Alongside the policy of trade liberalization, in the late 80s, Zanzibar sought to utilize its historical advantage by attracting visitors to the spice island. For the benefit of our readers, Zanzibar was mostly closed to visitors for the period after the revolution of 1964 until a few years ago. It was equally difficult for a Zanzibari travelling abroad due to strict passport procurement procedures instituted by the Tanzanian government and a security cordon that was meant to protect the country from counter-revolutionary elements. During that dark period of Zanzibar’s history, other countries in East Africa notably Kenya and island states in the Indian Ocean advertised their tourism industry to the Western world bringing in thousands of tourists annually. For example, Mombasa, which shares a similar history as Zanzibar became a popular tourist destination and completely masked the potential of the latter.
Zanzibar’s tourism potential emanates mainly from its rich history, the stone town, and the crystalline sandy beaches that fill its seashores. There are some who contend that these features are not unique to Zanzibar and that our neighbours perhaps have an advantage due to their proximity to rich wildlife. Yet others mention the clove industry and marine resources as being features that keep Zanzibar at par with the potential existing elsewhere in the region. In any case, Zanzibar seems to have found its niche in the tourism industry and at present close to 100 000 tourists visit the archipelago annually. This is largely a result of its decision to open up to foreign investors who have built hotels and resorts all around Zanzibar.

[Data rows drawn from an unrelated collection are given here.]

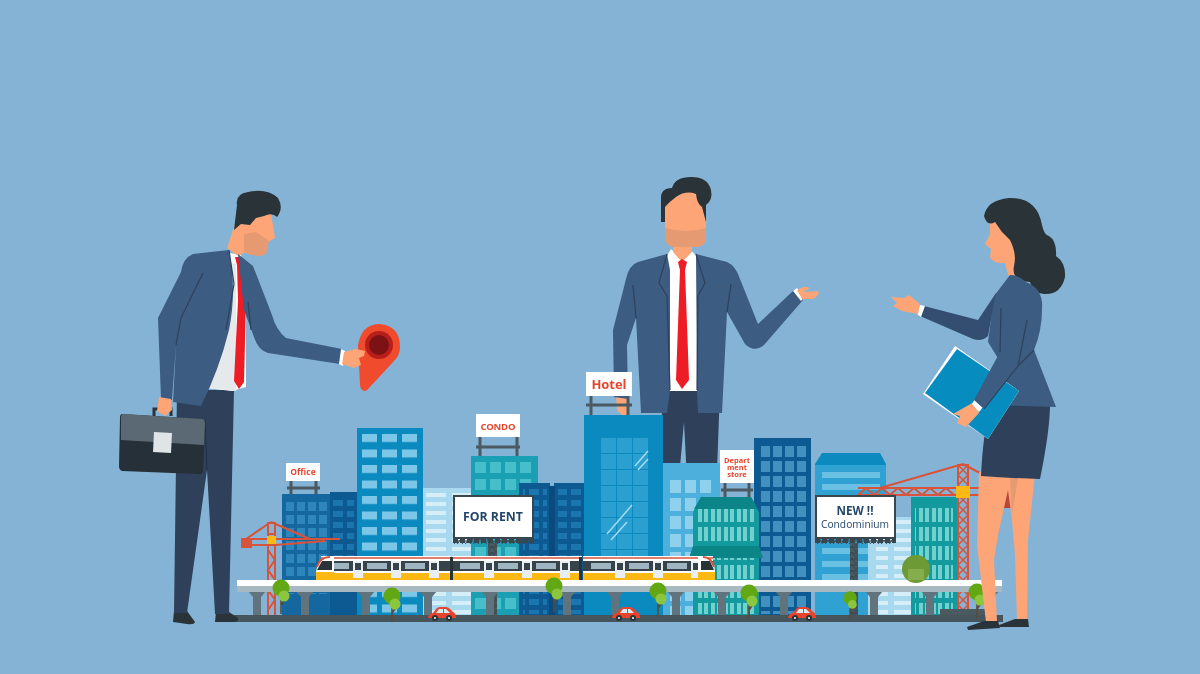
<!DOCTYPE html>
<html lang="en">
<head>
<meta charset="utf-8">
<title>Property business in the city</title>
<style>
:root{--sky:#84b3d6;--suit:#3d5c82;--suit-dark:#2e405a;--ink:#2a3338;--skin:#fda577;--skin-shade:#e59a72;--red:#ee1c25;--sign-red:#e8432c;--navy:#0d5a92;--blue:#0a8abf;--pale:#a9d9ee;--teal:#1b9fb3;--green:#139a9f;--steel:#4b5960;--white:#fff;--yellow:#fdb913;--leaf:#62a814}
html,body{margin:0;height:100%;overflow:hidden;background:var(--sky)}
svg{display:block;width:1200px;height:674px}
.suit{fill:var(--suit)}.trousers{fill:var(--suit-dark)}.ink{fill:var(--ink)}.skin{fill:var(--skin)}.shade{fill:var(--skin-shade)}
.white{fill:var(--white)}.red{fill:var(--red)}.navy{fill:var(--navy)}.blue{fill:var(--blue)}.pale{fill:var(--pale)}.teal{fill:var(--teal)}.green{fill:var(--green)}.steel{fill:var(--steel)}
.fold{fill:none;stroke:var(--suit-dark);stroke-width:1.2}
.post{fill:none;stroke:var(--steel);stroke-width:3}
.crane{fill:none;stroke:#d9533b;stroke-width:2}
text{font-family:"Open Sans","Noto Sans",sans-serif;font-weight:700;text-anchor:middle;fill:var(--sign-red)}
.board text{fill:#24466b}
</style>
</head>
<body>
<svg viewBox="0 0 1200 674" role="img" aria-label="Business people around a model city with property signs">
<defs>
<pattern id="win-wide" x="362" y="434" width="20" height="15.5" patternUnits="userSpaceOnUse"><path d="M0 0h15v8H0z" fill="#7cc6e8"/></pattern>
<pattern id="win-navy" x="286" y="502" width="11" height="13" patternUnits="userSpaceOnUse"><path d="M0 0h8v9H0z" fill="#2f86bd"/></pattern>
<pattern id="win-deep" x="333" y="500" width="14" height="11" patternUnits="userSpaceOnUse"><path d="M0 0h10v6H0z" fill="#1b76b0"/></pattern>
<pattern id="win-tower" x="761" y="446" width="12" height="15" patternUnits="userSpaceOnUse"><path d="M0 0h9v11H0z" fill="#4290c0"/></pattern>
<pattern id="win-teal" x="475" y="462" width="15" height="17" patternUnits="userSpaceOnUse"><path d="M0 0h11v11H0z" fill="#47bfca"/></pattern>
<pattern id="win-shop" x="698" y="508" width="13" height="19" patternUnits="userSpaceOnUse"><path d="M0 0h4v14H0zM6 0h4v14H6z" fill="#72d0cf"/></pattern>
<pattern id="win-sky" x="670" y="480" width="15" height="18" patternUnits="userSpaceOnUse"><path d="M0 0h11v13H0z" fill="#8fd0ec"/></pattern>
<pattern id="win-strip" x="426" y="493" width="26" height="9" patternUnits="userSpaceOnUse"><path d="M0 0h20v4H0z" fill="#d6eef8"/></pattern>
<pattern id="win-hotel" x="601" y="438" width="16" height="16" patternUnits="userSpaceOnUse"><path d="M0 0h15v15H0z" fill="#2ba0d0"/></pattern>
<pattern id="truss" width="8" height="6" patternUnits="userSpaceOnUse"><path d="M0 6L4 0L8 6M0 1H8" fill="none" stroke="#39464d"/></pattern>
<pattern id="lattice" x="958" y="465" width="10" height="10" patternUnits="userSpaceOnUse"><path d="M0 0L10 10M10 0L0 10" stroke="#d9533b" stroke-width="1.5"/></pattern>
<g id="tree"><path d="M0 26V10M0 17L5 10" stroke="#5d4a32" stroke-width="1.6" fill="none"/><circle r="8.5" fill="#62a814"/><circle cx="3" cy="8" r="5.5" fill="#8cc63f"/></g>
<g id="car"><path d="M0 11Q0 7 5 6L9 1Q10 0 13 0H18Q20 0 22 2L25 5Q28 6 28 11Z" fill="#e8432c"/><path d="M8 6L11 2H15V6ZM16 2H18L22 6H16Z" fill="#d7eaf3"/><circle cx="7" cy="11" r="3" fill="#2a3338"/><circle cx="21" cy="11" r="3" fill="#2a3338"/><circle cx="7" cy="11" r="1" fill="#fff"/><circle cx="21" cy="11" r="1" fill="#fff"/></g>
<g id="pillar"><path d="M-9 591H9L4 597V616H-4V597Z" fill="#61737c"/></g>
<g id="train-car"><path d="M0 556H130V580H0Z" fill="#fff"/><path d="M0 561H130V571H0Z" fill="#37434a"/><path d="M0 573H130V580H0Z" fill="#fdb913"/><path d="M0 558H130" stroke="#d9533b" stroke-width="1.5"/><path d="M8 563h20v6H8zM46 563h20v6H46zM84 563h20v6H84z" fill="#9fb6c2"/><path d="M32 561h10v17H32zM70 561h10v17H70zM108 561h10v17H108z" fill="#e9eef0"/><path d="M34 563h6v7H34zM72 563h6v7H72zM110 563h6v7H110z" fill="#37434a"/></g>
</defs>

<rect width="1200" height="674" fill="var(--sky)"/>

<g id="presenter">
<path class="trousers" d="M663 388H720L716 500H688L684 422L677 500H658Z"/>
<path class="skin" d="M616 396L628 398L629 412L624 417L617 410Z"/>
<path class="white" d="M667 256L671 249L681 258L690 249L697 257L699 391H666Z"/>
<path class="skin" d="M673 236H692V252L682 262L673 252Z"/>
<path class="skin" d="M665 204Q666 190 686 190Q705 190 706 204V238Q705 247 695 247H676Q666 247 665 238Z"/>
<path class="shade" d="M665 228Q686 234 706 228V238Q705 247 695 247H676Q666 247 665 238Z"/>
<path class="ink" d="M661 222V200Q660 188 672 188Q675 177 691 177Q708 177 711 190Q713 200 706 205V222L702 207Q697 204 696 194Q686 190 676 197Q669 202 665 207V222Z"/>
<path class="red" d="M678 262L682 259L687 262L685 270L689 380L682 389L676 380L680 270Z"/>
<path class="suit" d="M667 254L638 262Q629 265 626 279L613 330L614 397L628 399L627 345L636 318L641 413H667L670 390V270ZM696 254L727 262Q736 266 740 279L758 324L794 290L803 300L764 345Q754 353 745 344L727 312L722 413H698L697 390Z"/>
<path class="fold" d="M636 318L633 285M727 312L731 284M667 254L659 283L667 296L670 390M696 254L705 283L698 296L697 390"/>
<path class="white" d="M793 291L797 288L804 297L801 301Z"/>
<path class="skin" d="M797 290Q804 285 810 288L803 292L818 291Q821 294 813 299H802Z"/>
</g>

<g id="city">
<g id="west-buildings">
<path class="navy" d="M330 492H357V616H330Z"/><path fill="url(#win-deep)" d="M333 500H354V592H333Z"/>
<path fill="#14689f" d="M282 494H330V616H282Z"/><path fill="url(#win-navy)" d="M286 502H327V594H286Z"/>
<path class="pale" d="M423 488H473V616H423Z"/><path fill="url(#win-strip)" d="M426 493H472V616H426Z"/>
<path class="blue" d="M357 428H423V616H357Z"/><path fill="url(#win-wide)" d="M362 434H418V614H362Z"/>
<path class="teal" d="M471 456H538V616H471Z"/><path fill="url(#win-teal)" d="M475 462H535V614H475Z"/>
<path class="navy" d="M519 483H550V616H519ZM554 483H585V616H554Z"/><path fill="#0b4a7c" d="M549 486H555V616H549Z"/><path fill="url(#win-deep)" d="M523 488H547V614H523ZM558 488H582V614H558Z"/>
</g>
<g id="east-buildings">
<path fill="#4db0dc" d="M663 463H720V616H663Z"/><path fill="url(#win-sky)" d="M670 480H714V616H670Z"/>
<path class="navy" d="M754 438H811V616H754Z"/><path fill="url(#win-tower)" d="M761 446H806V614H761Z"/>
<path class="blue" d="M822 453H880L886 464V498H815V464Z"/><path fill="#2fa1d2" d="M815 465H886V616H815Z"/><path fill="#69c0e2" d="M822 472H880V478H822ZM822 484H880V490H822ZM822 548H880V554H822ZM822 561H880V567H822ZM822 574H880V580H822Z"/>
<path class="pale" d="M868 517H918V616H868Z"/><path fill="url(#win-strip)" d="M876 520H916V616H876Z"/>
<path class="green" d="M911 497H957V616H911Z"/><path fill="url(#win-shop)" d="M915 507H953V614H915Z"/>
<path class="green" d="M701 497H751L759 512V616H693V512Z"/><path fill="url(#win-shop)" d="M697 508H755V614H697Z"/><path fill="#0b8588" d="M701 497H751L758 509H694ZM693 546H759L763 558H689Z"/>
</g>
<g id="hotel-tower">
<path class="blue" d="M584 415H663V616H584Z"/><path fill="url(#win-hotel)" d="M601 438H648V556H601Z"/>
<path d="M635 466L648 451M607 534L632 505M611 540L627 522M638 470L648 459" stroke="#a4dbf0" stroke-width="1.5"/>
</g>
<g id="tower-cranes">
<path class="crane" d="M268 616V523H275V616M268 534H275M242 539H340M246 545H275L325 541M271 522L246 539M271 522L310 539M268 550L275 560L268 570L275 580L268 590L275 600L268 610"/>
<path fill="#d9533b" d="M241 538H252V548H241Z"/><path fill="var(--yellow)" d="M267 536H276V544H267Z"/>
<path class="crane" d="M958 616V465H968V616M858 488H1010M858 495H1010M858 495L866 488L874 495L882 488L890 495L898 488L906 495L914 488L922 495L930 488L938 495L946 488L954 495M963 464L880 488M963 464L1008 488"/>
<path fill="url(#lattice)" d="M958 465H968V616H958Z"/>
<path fill="#b5483b" d="M990 488H1011V508H990Z"/><path fill="var(--yellow)" d="M956 486H970V498H956Z"/>
</g>
<g id="roof-signs">
<path class="post" d="M291 494V481M316 494V481M287 488H320M480 456V437M517 456V437M476 447H520M591 415V396M628 415V396M586 405H632M725 497V483M749 497V483M721 490H753"/>
<path class="white" d="M286 463H320V481H286ZM476 414H520V437H476ZM586 372H632V396H586ZM720 450H754V483H720Z"/>
<text x="303" y="475" font-size="8.5">Office</text>
<text x="498" y="430" font-size="9.5" textLength="35">CONDO</text>
<text x="609" y="389" font-size="13" textLength="35">Hotel</text>
<text font-size="7.5"><tspan x="737" y="463">Depart</tspan><tspan x="737" y="470">ment</tspan><tspan x="737" y="477">store</tspan></text>
</g>
<g id="billboards" class="board">
<path class="steel" d="M488 543H497V616H488ZM850 543H858V616H850Z"/>
<path fill="url(#truss)" d="M488 543H497V616H488ZM850 543H858V616H850ZM454 538H532V544H454ZM817 538H894V544H817Z"/>
<path d="M454 496H533V538H454ZM816 496H895V538H816Z" fill="#fff" stroke="#39464d" stroke-width="2"/>
<path d="M453 541H534M815 541H896" stroke="#39464d" stroke-width="4" stroke-dasharray="5 2"/>
<text x="493" y="521" font-size="12.5" textLength="60" lengthAdjust="spacingAndGlyphs">FOR RENT</text>
<text x="855" y="515" font-size="11.5" textLength="37" lengthAdjust="spacingAndGlyphs">NEW !!</text>
<text x="855" y="528" font-size="11" textLength="68" lengthAdjust="spacingAndGlyphs" style="font-weight:400">Condominium</text>
</g>
<g id="sky-train">
<use href="#train-car" x="321"/><use href="#train-car" x="452"/><use href="#train-car" x="583"/>
<path class="white" d="M330 556Q318 556 316 572V580H334V556ZM702 556Q713 556 715 572V580H698V556Z"/>
<path fill="var(--yellow)" d="M316 572H334V580H316ZM698 572H715V580H698Z"/>
<path class="ink" d="M322 561H332V570H317ZM701 561H710L714 570H701ZM450 557H453V580H450ZM579 557H582V580H579Z"/>
<path d="M317 567Q320 557 330 557M714 567Q711 557 703 557" fill="none" stroke="#d9533b" stroke-width="2"/>
</g>
<g id="viaduct">
<use href="#pillar" x="257"/><use href="#pillar" x="305"/><use href="#pillar" x="366"/><use href="#pillar" x="428"/><use href="#pillar" x="490"/><use href="#pillar" x="567"/><use href="#pillar" x="615"/><use href="#pillar" x="676"/><use href="#pillar" x="722"/><use href="#pillar" x="784"/><use href="#pillar" x="874"/><use href="#pillar" x="930"/><use href="#pillar" x="990"/>
<path fill="#a9b9c1" d="M237 585H1002V592H237Z"/><path class="white" d="M237 580H1002V586H237Z"/>
</g>
<g id="street">
<path fill="#46545b" d="M232 615H1003V622H232Z"/><path class="steel" d="M940 609H985V615H940Z"/>
<g stroke="#5d4a32" stroke-width="2"><path d="M916 580V570"/></g><circle cx="916" cy="569" r="14" fill="#6d9a35"/><path fill="#85ad4c" d="M908 569h16v11h-16z"/>
<use href="#tree" x="281" y="588"/><use href="#tree" x="392" y="596"/><use href="#tree" x="554" y="586"/><use href="#tree" x="658" y="591"/><use href="#tree" x="749" y="593"/><use href="#tree" transform="translate(850 598) scale(.8)"/><use href="#tree" x="977" y="592"/>
<use href="#car" x="428" y="607"/><use href="#car" x="612" y="607"/><use href="#car" x="788" y="607"/>
</g>
</g>

<g id="buyer">
<path class="ink" d="M174 611H187L195 622Q194 625 187 624L173 622ZM216 612H229L238 618Q239 622 234 622H215Z"/>
<path class="trousers" d="M177 390H234L229 614H215L207 470L187 613H174Z"/>
<path d="M205 420L207 470" stroke="#223147"/>
<path class="white" d="M224 252L241 255L246 300V387L232 391L206 388Z"/>
<path fill="#e5e9ec" d="M226 262L236 264V391L206 388Z"/>
<path class="skin" d="M235 224H258V246L238 256L227 248Z"/>
<path class="skin" d="M246 210L271 213L275 238L268 242L266 254Q254 257 244 252L237 236Z"/>
<path class="shade" d="M244 234L256 232L269 241L266 254Q256 259 244 251Z"/>
<path class="ink" d="M234 230L237 205Q235 194 248 192Q267 188 278 198Q284 208 277 217Q272 212 264 216L256 218L250 225L241 224Z"/>
<path class="red" d="M235 257L241 257L240 265L246 300L244 382L239 389L234 381L238 300L237 265Z"/>
<path class="suit" d="M229 250L193 254Q183 258 181 272L158 318L161 399L172 400L176 345L173 402L201 406Q219 370 229 330Q235 300 232 270Z"/>
<path class="suit" d="M238 254L253 266L272 315Q276 330 286 338L342 349L340 364L268 353Q258 350 254 337L244 310Z"/>
<path class="fold" d="M176 345L181 318L203 273M229 250L234 284L226 330M251 330L248 302"/>
<path class="white" d="M341 349L345 351L343 366L339 364Z"/>
<g id="map-pin"><path fill="#f04b2c" d="M365 391Q360 391 360 384L358 346Q361 324 380 324Q400 326 400 347Q400 355 394 361L369 388Q367 391 365 391Z"/><circle cx="379" cy="345" r="14" fill="#b81e1c"/><circle cx="379" cy="345" r="10" fill="#7c1214"/></g>
<path class="skin" d="M344 352L356 349L365 351L364 356L359 358L361 365L354 368L342 364Z"/>
<g id="briefcase">
<path d="M154 416V409H171V416" fill="none" stroke="#2a3338" stroke-width="3"/>
<path class="skin" d="M159 397L171 399L172 410L165 416L157 411Z"/>
<path fill="#263038" d="M122 414L203 419Q206 420 205 424L203 471Q203 475 198 474L122 471Q119 470 119 466L120 418Q120 414 122 414Z"/>
<path fill="#5a6973" d="M123 414L203 419Q205 420 205 424L204 445L121 440V418Q121 414 123 414Z"/>
<path fill="#dfe4e7" d="M154 432L172 433L171 453L153 452Z"/>
</g>
</g>

<g id="agent">
<path class="skin" d="M979 472L1035 474L1028 540L1027 620H1017L1015 555L1012 520L1008 490L998 535L994 560L997 622H986L977 545Z"/>
<path fill="#e79a72" d="M1010 478L1018 478L1012 515Z"/>
<path class="ink" d="M967 627L984 621H998L1000 628L968 630ZM999 625L1015 619H1028L1029 627H1000Z"/>
<path class="trousers" d="M985 398L1050 404Q1050 430 1040 479Q1010 478 981 476Q983 432 991 402Z"/>
<path class="skin" d="M990 220L1018 220L1022 260L1016 279L1008 275L1005 263Q993 264 990 257L991 249L985 244L990 234Z"/>
<path class="ink" d="M984 216Q987 200 1009 198Q1037 197 1042 225Q1044 235 1049 236Q1057 241 1056 256Q1066 263 1065 277Q1061 295 1044 294Q1032 293 1030 282Q1011 281 1014 266Q1017 254 1010 240L1002 232L995 222Q987 227 984 216Z"/>
<path class="suit" d="M1010 275Q1017 274 1026 282Q1040 287 1042 302Q1043 329 1034 350L1056 407L991 405L999 360L988 342L994 296Z"/>
<path fill="#334e70" d="M996 293L978 320L924 306L920 316L973 339Q982 342 988 336Z"/>
<path class="white" d="M920 305L925 306L921 317L917 314Z"/>
<path class="skin" d="M920 304L909 295L904 298L891 297L897 303L893 306L902 311L918 314Z"/>
<g id="folder"><path class="white" d="M955 346L1019 391L988 439L923 394Z"/><path fill="#078cc0" d="M957 349L1019 391L988 439L925 393Z"/></g>
<path class="skin" d="M974 402L967 406L953 414L960 416L957 423L966 427L979 413Z"/>
<path class="white" d="M975 399L983 407L979 412L972 404Z"/>
<path class="suit" d="M1004 287Q1027 280 1028 303Q1027 340 1018 366L984 409L974 400L1000 352Z"/>
<path class="fold" d="M1000 352L1001 308M1018 366L1034 350M984 409L1018 366L1027 320"/>
</g>
</svg>
</body>
</html>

The benefits of tourism to Zanzibar’s economy are difficult to measure. There are conflicting arguments where some mention of a positive link between tourism and other sectors of the economy. Supporters often cite employment opportunities and higher prices for goods and services as a result of the demand created by incoming tourists. Opponents view the tourism industry as being the cause of cultural erosion in Zanzibar and the source of all evils. Prostitution, drugs and crimes have increased tremendously in the last two decades. Above all, opponents are of the opinion that Zanzibar does not directly benefit from tourism because most of the visitors pay directly to foreign agencies in their respective countries before beginning their journey to the spice island. The only visitors who seem to pay directly to local agencies are the so-called “backpack tourists”, whose expenditure while in the country is very minimal.